SECOND BASE

Most Silver Slugger Awards: Ryne Sandberg holds the record for the most Silver Slugger Awards as a second baseman, with seven.

NL Winner- Aaron Hill (2nd S.S. award)

AL Winner- Robinson Cano (4th S.S. award)

Aaron Hill took home his 2nd career Silver Slugger award, batting .302 with 26 home runs and 85 RBI’s this season. There were a few other National League candidates I felt were just as worthy of the award, but I can’t say I disagree with the selection of Hill. As far as Cano goes, he once again led all American League second basemen in the major categories, and as a result, won his third straight Slugger award.

THIRD BASE

Most Silver Slugger Awards: Wade Boggs holds the record for the most Silver Slugger Awards as a third baseman, with eight.

NL Winner- Chase Headley (1st S.S. award)

AL Winner- Miguel Cabrera (4th S.S. award)

Chase Headley was the shock of this years awards for me. It wasn’t that he didn’t deserve it–I mean, he put up great stats–but I didn’t expect him to beat out the other candidates. But hey, congratulations to him. As far as Miguel Cabrera goes, he was a no brainer to win. Cabrera led all American League batters in home runs, RBI’s and batting average, so it was no surprise when he received his 4th career Silver Slugger award.

SHORT STOP

Most Silver Slugger Awards: Barry Larkin holds the record for the most Silver Slugger Awards as a short stop, with nine.

NL Winner- Ian Desmond (1st S.S. award)

AL Winner- Derek Jeter (5th S.S. award)

Ian Desmond posted some impressive numbers this season, earning him his 1st career Silver Slugger award. He came through in the clutch a lot for the Nationals, and proved to be one of the best hitting short stops of the 2012 season. The American League portion saw Derek Jeter taking home his 5th career Slugger, which was no shock. Jeter led all of baseball in hits (the 3rd oldest to ever do so), and most deserved the award.

CATCHER

Most Silver Slugger Awards: Mike Piazza holds the record for the most Silver Slugger Awards as a catcher, with ten.

NL Winner- Buster Posey (1st S.S. award)

AL Winner- A.J. Pierzynski (1st S.S. award)

If Chase Headley was the shock of this year’s awards, A.J. Pierzynski was the second greatest surprise. Many had Joe Mauer winning the award (myself included) but it was Pierzynski winning his first career Silver Slugger. While the AL winner was somewhat of a surprise, the National League winner Buster Posey was just the opposite. Posey put up MVP caliber numbers, and thus was able to win his first career Slugger award.

PITCHER

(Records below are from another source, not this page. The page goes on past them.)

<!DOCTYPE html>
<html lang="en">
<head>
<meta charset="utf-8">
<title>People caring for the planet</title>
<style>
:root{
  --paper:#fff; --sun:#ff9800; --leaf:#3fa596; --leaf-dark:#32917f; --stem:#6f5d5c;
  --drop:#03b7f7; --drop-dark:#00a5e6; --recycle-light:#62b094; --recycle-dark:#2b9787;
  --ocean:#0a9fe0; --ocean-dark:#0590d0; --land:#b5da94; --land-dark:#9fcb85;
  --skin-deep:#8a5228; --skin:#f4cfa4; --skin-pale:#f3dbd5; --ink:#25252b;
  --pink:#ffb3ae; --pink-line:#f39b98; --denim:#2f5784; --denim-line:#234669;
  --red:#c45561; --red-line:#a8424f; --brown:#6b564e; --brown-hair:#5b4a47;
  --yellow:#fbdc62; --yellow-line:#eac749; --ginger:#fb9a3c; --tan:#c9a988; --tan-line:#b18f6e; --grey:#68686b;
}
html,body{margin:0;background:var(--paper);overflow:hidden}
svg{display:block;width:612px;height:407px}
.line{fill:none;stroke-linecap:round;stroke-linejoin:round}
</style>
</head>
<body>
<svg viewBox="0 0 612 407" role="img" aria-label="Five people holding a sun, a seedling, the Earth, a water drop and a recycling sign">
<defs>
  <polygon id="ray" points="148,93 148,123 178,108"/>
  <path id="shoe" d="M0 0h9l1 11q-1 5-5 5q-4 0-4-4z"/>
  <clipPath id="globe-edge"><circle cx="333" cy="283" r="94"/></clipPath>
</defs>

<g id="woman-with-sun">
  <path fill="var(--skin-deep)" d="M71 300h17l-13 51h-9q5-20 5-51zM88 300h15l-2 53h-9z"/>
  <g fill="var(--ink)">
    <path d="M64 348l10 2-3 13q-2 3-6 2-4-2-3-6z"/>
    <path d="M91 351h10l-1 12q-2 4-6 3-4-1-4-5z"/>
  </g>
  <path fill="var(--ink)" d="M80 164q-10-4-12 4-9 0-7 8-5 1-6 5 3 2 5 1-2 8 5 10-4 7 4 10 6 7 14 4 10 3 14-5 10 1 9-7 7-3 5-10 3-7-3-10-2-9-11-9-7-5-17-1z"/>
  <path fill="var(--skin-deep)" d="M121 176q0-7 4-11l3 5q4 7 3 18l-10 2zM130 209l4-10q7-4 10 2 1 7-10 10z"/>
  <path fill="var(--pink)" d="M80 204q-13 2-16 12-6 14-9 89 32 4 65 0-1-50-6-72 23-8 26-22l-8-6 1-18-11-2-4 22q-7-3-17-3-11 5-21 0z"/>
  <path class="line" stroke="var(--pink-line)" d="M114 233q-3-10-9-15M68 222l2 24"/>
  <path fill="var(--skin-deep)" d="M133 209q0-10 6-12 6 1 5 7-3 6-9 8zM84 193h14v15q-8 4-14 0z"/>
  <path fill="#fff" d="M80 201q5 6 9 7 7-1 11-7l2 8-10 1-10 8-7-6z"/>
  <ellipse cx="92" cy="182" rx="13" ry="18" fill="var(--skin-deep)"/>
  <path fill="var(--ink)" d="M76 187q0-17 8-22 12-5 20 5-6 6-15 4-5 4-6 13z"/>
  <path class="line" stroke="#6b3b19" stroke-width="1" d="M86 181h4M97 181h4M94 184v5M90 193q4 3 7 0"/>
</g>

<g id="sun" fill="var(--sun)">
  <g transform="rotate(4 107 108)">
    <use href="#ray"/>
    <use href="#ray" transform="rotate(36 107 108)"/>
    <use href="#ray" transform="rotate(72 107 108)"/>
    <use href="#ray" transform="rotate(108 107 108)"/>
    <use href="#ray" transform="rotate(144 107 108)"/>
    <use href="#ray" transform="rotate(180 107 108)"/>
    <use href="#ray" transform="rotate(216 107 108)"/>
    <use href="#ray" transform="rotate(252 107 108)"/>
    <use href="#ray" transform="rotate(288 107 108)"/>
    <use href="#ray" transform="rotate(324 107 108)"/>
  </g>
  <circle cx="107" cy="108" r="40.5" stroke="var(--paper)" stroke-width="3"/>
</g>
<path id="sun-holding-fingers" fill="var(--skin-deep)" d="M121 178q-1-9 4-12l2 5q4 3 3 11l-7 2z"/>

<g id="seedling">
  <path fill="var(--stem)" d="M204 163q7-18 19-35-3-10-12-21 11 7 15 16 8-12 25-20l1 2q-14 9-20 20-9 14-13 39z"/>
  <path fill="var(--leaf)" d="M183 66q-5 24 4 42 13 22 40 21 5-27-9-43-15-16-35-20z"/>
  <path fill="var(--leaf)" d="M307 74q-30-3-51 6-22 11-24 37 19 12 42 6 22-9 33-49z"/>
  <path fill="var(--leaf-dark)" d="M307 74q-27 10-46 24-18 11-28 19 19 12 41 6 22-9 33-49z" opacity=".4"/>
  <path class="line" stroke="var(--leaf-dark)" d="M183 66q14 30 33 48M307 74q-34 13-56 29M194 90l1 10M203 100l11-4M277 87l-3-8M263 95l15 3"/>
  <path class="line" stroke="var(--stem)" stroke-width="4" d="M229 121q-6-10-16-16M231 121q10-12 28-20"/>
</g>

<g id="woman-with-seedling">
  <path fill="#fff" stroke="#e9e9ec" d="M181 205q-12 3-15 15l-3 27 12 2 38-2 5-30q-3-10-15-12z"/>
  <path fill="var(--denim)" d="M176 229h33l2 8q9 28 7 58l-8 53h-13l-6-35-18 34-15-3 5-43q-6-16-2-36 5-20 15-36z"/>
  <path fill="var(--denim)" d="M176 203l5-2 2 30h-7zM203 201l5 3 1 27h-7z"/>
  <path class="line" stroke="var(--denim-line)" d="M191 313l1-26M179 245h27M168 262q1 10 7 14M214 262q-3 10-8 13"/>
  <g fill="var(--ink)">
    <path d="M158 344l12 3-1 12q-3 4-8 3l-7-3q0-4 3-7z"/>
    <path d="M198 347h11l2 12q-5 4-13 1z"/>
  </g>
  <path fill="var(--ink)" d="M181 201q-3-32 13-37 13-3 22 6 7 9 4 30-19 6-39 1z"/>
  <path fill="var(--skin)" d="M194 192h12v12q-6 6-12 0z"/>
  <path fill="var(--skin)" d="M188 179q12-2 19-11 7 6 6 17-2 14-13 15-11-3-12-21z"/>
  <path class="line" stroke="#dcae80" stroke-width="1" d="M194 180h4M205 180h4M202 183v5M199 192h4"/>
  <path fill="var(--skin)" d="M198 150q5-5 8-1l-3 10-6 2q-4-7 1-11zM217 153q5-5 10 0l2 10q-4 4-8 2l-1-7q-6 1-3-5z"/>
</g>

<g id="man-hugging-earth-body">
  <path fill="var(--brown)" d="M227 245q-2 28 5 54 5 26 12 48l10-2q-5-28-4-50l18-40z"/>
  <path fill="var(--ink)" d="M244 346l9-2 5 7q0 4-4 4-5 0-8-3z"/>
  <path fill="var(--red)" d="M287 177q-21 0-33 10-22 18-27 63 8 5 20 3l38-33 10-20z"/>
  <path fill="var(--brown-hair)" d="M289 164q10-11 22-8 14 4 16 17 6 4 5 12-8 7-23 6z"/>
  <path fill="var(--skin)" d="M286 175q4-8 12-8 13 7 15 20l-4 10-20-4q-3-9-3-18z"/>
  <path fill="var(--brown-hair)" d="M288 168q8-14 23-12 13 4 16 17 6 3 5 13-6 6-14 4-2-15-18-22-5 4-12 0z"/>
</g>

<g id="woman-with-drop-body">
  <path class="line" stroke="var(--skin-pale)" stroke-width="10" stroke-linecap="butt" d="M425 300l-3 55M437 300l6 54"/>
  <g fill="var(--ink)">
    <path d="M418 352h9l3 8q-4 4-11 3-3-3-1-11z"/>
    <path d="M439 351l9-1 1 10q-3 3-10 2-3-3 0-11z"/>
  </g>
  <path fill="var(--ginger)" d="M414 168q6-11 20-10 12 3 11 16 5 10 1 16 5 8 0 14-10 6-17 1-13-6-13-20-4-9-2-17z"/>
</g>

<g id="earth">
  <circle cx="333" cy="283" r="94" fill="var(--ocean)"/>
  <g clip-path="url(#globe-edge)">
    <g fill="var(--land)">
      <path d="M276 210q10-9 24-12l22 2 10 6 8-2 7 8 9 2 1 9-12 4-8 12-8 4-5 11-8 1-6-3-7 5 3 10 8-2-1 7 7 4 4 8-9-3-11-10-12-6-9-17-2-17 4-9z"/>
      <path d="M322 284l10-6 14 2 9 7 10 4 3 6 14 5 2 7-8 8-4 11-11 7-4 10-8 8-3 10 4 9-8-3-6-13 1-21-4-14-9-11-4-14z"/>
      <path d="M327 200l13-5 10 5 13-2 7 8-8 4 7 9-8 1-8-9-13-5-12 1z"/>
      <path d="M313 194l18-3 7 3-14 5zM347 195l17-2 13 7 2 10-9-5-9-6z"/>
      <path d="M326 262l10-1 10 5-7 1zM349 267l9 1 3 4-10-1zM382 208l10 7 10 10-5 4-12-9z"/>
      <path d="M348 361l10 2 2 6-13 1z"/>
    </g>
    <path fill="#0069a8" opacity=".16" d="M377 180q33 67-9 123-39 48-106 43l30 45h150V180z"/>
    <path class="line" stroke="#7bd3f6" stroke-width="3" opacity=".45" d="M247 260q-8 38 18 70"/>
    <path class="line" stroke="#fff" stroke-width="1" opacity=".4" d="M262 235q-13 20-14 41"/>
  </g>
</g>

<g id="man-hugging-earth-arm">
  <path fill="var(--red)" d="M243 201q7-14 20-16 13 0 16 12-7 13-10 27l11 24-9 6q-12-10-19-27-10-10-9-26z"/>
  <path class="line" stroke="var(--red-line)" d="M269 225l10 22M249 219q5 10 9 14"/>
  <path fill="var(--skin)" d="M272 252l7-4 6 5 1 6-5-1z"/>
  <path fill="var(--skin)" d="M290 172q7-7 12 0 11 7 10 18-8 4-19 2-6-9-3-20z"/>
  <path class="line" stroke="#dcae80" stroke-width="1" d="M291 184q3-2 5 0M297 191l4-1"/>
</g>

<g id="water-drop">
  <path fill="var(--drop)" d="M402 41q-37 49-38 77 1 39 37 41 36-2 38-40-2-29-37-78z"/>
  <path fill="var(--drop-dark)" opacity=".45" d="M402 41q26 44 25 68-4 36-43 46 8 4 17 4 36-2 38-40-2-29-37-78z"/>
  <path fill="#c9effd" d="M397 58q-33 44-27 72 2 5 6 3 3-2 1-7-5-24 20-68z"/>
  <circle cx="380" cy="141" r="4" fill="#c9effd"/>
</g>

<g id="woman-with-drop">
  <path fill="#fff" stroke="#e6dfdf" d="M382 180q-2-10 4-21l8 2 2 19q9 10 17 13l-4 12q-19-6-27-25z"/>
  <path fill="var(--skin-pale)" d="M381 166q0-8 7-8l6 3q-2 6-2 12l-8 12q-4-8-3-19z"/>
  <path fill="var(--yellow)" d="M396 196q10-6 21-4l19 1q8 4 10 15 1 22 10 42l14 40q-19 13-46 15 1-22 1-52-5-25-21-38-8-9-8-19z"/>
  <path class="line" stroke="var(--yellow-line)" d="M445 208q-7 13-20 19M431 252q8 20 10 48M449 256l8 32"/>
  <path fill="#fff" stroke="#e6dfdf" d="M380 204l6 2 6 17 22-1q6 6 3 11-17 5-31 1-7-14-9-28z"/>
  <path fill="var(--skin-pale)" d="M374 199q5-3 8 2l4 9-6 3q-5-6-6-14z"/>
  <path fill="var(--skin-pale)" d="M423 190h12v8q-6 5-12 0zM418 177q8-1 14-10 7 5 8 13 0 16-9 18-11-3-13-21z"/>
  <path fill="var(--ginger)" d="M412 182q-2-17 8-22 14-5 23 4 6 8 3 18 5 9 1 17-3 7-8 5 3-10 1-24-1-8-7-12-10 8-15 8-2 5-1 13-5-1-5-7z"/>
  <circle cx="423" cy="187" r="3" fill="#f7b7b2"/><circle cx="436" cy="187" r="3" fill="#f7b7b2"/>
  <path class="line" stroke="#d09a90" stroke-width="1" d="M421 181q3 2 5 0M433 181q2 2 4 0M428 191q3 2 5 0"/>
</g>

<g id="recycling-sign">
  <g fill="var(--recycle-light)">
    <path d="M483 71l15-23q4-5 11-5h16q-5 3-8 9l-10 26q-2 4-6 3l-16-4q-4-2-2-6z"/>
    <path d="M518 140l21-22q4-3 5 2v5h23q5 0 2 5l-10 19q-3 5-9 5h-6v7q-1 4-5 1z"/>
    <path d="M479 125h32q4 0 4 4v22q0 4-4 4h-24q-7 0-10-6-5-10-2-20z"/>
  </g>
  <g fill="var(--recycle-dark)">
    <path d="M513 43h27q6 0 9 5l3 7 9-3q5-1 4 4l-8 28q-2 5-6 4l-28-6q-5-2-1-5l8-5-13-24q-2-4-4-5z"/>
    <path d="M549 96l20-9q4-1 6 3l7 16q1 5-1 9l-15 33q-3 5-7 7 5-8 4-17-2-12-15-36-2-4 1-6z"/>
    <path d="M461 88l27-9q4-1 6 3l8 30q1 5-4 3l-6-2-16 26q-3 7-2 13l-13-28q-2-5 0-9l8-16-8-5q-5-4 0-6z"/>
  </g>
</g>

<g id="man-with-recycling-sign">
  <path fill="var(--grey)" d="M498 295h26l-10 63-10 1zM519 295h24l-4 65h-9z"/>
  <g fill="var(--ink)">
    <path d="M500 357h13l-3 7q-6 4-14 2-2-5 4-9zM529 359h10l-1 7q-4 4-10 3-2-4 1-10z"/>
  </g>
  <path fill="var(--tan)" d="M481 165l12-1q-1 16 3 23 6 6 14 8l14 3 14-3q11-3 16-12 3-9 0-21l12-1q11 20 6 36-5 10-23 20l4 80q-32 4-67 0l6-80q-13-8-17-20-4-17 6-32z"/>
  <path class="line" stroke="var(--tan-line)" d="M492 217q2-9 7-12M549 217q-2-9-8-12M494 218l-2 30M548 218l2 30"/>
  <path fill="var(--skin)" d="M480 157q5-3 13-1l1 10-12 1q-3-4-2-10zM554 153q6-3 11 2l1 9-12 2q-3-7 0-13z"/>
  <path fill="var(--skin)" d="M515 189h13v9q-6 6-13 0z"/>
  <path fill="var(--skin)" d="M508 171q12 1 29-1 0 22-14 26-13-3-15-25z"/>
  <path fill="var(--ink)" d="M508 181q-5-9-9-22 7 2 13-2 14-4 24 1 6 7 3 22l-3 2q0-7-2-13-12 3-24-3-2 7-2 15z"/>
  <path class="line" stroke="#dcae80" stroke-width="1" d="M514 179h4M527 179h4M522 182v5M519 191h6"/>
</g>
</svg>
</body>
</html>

Most Silver Slugger Awards: Mike Hampton holds the record for the most Silver Slugger Awards as a pitcher, with five.

Winner- Stephen Strasburg (1st S.S. award)

Pitchers aren’t really known for their offense, but there are a few who can actually hit. None more so in 2012 than Stephen Strasburg who was able to record 13 hits in 47 at-bats, which comes out to a .277 batting average. In addition, Strasburg amassed 7 RBI’s, including his first career homer, making him the most deserving of the Slugger award among pitchers.

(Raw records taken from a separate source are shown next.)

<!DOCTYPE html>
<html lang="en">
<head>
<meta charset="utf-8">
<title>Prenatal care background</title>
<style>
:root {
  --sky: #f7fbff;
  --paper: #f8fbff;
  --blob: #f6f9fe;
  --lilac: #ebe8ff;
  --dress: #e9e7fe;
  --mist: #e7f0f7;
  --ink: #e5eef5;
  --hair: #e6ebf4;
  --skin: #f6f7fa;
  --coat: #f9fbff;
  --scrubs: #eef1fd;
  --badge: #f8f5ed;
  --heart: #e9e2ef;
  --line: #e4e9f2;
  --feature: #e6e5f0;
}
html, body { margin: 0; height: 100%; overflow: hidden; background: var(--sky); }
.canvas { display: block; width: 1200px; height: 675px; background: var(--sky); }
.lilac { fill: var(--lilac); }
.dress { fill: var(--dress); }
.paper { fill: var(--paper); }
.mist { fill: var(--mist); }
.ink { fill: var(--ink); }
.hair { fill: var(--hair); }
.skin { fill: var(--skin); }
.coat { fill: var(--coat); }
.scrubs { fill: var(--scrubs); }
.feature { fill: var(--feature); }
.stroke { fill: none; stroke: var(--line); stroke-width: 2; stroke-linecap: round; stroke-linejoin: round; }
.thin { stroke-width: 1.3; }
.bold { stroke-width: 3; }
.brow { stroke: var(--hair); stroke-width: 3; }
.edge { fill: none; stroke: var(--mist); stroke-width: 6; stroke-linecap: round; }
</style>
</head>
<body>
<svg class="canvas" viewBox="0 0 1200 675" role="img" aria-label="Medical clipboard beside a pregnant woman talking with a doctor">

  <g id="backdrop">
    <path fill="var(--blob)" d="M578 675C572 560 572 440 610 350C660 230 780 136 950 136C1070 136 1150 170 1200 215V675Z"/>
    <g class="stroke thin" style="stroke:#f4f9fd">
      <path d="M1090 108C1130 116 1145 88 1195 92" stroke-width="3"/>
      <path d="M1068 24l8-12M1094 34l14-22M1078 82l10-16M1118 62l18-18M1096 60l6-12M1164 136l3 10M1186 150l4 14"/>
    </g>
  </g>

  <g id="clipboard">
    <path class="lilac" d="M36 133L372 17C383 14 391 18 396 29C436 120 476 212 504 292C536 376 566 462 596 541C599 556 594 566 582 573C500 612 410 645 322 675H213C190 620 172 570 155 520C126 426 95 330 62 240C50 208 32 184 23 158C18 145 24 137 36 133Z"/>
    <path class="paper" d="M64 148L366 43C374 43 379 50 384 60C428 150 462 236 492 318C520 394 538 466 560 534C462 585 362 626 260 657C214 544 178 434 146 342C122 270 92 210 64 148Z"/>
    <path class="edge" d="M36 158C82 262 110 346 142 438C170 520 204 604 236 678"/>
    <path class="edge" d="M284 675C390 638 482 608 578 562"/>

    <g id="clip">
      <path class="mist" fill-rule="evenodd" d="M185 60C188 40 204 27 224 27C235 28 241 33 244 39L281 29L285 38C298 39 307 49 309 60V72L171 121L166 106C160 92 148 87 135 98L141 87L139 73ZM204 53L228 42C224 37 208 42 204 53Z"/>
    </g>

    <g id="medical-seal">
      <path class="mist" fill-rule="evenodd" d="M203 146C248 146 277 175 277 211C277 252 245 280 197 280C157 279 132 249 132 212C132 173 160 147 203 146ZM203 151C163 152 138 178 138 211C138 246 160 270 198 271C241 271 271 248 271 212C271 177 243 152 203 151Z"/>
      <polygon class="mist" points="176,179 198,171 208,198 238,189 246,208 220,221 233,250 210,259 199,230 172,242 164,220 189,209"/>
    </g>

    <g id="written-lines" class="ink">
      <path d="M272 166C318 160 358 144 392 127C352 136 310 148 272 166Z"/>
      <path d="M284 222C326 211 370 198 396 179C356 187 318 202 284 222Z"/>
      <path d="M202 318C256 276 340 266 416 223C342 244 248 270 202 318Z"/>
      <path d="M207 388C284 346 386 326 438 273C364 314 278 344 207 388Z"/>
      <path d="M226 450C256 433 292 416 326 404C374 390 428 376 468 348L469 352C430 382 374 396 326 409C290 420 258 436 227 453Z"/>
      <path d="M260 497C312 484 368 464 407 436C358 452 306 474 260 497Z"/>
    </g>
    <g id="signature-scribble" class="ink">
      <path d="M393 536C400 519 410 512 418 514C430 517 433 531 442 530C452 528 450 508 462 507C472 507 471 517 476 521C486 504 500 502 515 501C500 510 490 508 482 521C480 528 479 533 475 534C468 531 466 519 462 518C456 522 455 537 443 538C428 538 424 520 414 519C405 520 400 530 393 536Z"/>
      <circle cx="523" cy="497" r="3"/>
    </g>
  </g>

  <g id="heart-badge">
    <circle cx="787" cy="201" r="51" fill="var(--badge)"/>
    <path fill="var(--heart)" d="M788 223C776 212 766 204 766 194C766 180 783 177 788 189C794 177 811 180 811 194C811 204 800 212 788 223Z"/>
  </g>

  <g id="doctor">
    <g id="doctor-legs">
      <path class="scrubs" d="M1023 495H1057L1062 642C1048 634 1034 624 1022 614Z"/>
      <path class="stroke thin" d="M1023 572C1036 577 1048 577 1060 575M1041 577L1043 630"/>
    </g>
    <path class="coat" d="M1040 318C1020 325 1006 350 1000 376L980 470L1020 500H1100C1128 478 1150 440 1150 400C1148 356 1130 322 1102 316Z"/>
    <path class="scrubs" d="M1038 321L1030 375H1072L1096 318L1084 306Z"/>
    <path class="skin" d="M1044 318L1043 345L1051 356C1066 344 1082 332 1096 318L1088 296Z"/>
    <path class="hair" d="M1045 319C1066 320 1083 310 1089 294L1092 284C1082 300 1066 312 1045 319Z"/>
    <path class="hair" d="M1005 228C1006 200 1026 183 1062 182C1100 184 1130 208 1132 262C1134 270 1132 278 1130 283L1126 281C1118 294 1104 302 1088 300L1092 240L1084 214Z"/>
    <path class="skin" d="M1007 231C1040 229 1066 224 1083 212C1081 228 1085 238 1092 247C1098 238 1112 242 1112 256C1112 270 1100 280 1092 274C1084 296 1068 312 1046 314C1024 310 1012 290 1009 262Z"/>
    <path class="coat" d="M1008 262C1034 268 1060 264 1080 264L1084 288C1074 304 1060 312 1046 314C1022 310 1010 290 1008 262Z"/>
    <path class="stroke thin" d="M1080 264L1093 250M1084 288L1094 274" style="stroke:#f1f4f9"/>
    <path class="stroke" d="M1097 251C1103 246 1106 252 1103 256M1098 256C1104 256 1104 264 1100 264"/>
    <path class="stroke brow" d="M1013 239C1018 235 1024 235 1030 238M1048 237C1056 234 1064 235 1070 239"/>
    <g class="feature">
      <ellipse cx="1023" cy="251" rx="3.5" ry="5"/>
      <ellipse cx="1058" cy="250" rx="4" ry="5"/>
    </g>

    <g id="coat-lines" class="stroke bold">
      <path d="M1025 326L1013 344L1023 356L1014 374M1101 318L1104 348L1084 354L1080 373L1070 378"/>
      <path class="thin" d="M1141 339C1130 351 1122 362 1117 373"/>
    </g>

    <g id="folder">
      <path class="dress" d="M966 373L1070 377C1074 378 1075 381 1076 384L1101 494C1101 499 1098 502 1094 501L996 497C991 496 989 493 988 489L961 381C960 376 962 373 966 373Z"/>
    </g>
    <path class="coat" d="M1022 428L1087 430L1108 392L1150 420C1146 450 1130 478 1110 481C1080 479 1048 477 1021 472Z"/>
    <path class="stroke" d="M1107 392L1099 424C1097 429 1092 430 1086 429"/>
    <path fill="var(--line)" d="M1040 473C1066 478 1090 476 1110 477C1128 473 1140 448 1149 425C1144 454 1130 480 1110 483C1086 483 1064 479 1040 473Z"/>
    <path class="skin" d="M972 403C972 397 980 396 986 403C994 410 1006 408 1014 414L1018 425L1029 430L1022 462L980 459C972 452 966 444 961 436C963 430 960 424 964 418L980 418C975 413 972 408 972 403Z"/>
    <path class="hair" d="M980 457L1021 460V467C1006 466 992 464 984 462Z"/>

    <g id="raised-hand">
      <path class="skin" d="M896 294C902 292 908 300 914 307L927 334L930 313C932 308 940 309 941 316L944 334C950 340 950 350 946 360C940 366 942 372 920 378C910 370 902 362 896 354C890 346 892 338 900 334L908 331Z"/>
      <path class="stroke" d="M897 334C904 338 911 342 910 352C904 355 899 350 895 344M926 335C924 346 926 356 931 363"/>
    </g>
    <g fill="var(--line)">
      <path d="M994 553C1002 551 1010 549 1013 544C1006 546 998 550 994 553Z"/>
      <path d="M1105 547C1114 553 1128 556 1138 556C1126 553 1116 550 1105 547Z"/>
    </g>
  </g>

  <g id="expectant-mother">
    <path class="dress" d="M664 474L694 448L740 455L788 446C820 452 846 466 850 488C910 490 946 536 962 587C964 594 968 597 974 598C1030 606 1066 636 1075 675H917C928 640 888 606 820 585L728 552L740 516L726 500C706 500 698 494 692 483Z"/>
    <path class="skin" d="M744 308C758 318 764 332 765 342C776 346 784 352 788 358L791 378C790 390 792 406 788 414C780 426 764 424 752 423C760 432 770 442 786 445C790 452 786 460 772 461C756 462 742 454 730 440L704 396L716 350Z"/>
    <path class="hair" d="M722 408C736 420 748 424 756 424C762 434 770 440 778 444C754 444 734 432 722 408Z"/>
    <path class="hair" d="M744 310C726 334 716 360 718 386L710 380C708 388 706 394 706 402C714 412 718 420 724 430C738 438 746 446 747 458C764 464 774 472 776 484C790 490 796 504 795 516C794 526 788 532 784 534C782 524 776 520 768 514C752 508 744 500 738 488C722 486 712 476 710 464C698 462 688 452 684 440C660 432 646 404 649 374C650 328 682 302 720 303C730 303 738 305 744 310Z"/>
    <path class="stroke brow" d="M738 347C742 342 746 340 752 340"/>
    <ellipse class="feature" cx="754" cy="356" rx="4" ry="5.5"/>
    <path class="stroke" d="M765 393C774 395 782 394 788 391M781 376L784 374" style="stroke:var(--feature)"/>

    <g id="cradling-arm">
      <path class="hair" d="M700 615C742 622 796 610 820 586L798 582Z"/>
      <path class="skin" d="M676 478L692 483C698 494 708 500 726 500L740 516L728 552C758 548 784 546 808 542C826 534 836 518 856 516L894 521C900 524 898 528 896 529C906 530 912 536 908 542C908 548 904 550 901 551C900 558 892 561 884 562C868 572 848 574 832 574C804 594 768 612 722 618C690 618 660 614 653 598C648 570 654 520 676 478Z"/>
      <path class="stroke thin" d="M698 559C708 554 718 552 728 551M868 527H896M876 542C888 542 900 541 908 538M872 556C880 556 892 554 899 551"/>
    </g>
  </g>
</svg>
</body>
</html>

DESIGNATED HITTER

Most Silver Slugger Awards: David Ortiz holds the record for the most Silver Slugger Awards as a Designated Hitter, with five.

Winner- Billy Butler (1st S.S. award)

Posting a batting average of .313 with 29 home runs and 107 RBI’s, Billy Butler proved to be the most consistent Designated Hitter of the 2012 season, earning him his first career Silver Slugger award. Comparing Butler’s stats to the other DH’s throughout baseball, he was the most deserving of them all, so I agree with the voters.

2012 SILVER SLUGGER AWARDS FAST FACTS

  • There were 11 first time Silver Slugger winners.
  • Robinson Cano, Prince Fielder and Ryan Braun were the only winners who also won a Silver Slugger last year.
  • The Nationals had the most winners of any team, with three.
  • There were four Silver Slugger winners who also won Gold Glove awards this year.
  • Derek Jeter received a 1.5 million dollar bonus for winning the award.
Follow

Get every new post delivered to your Inbox.

Join 98 other followers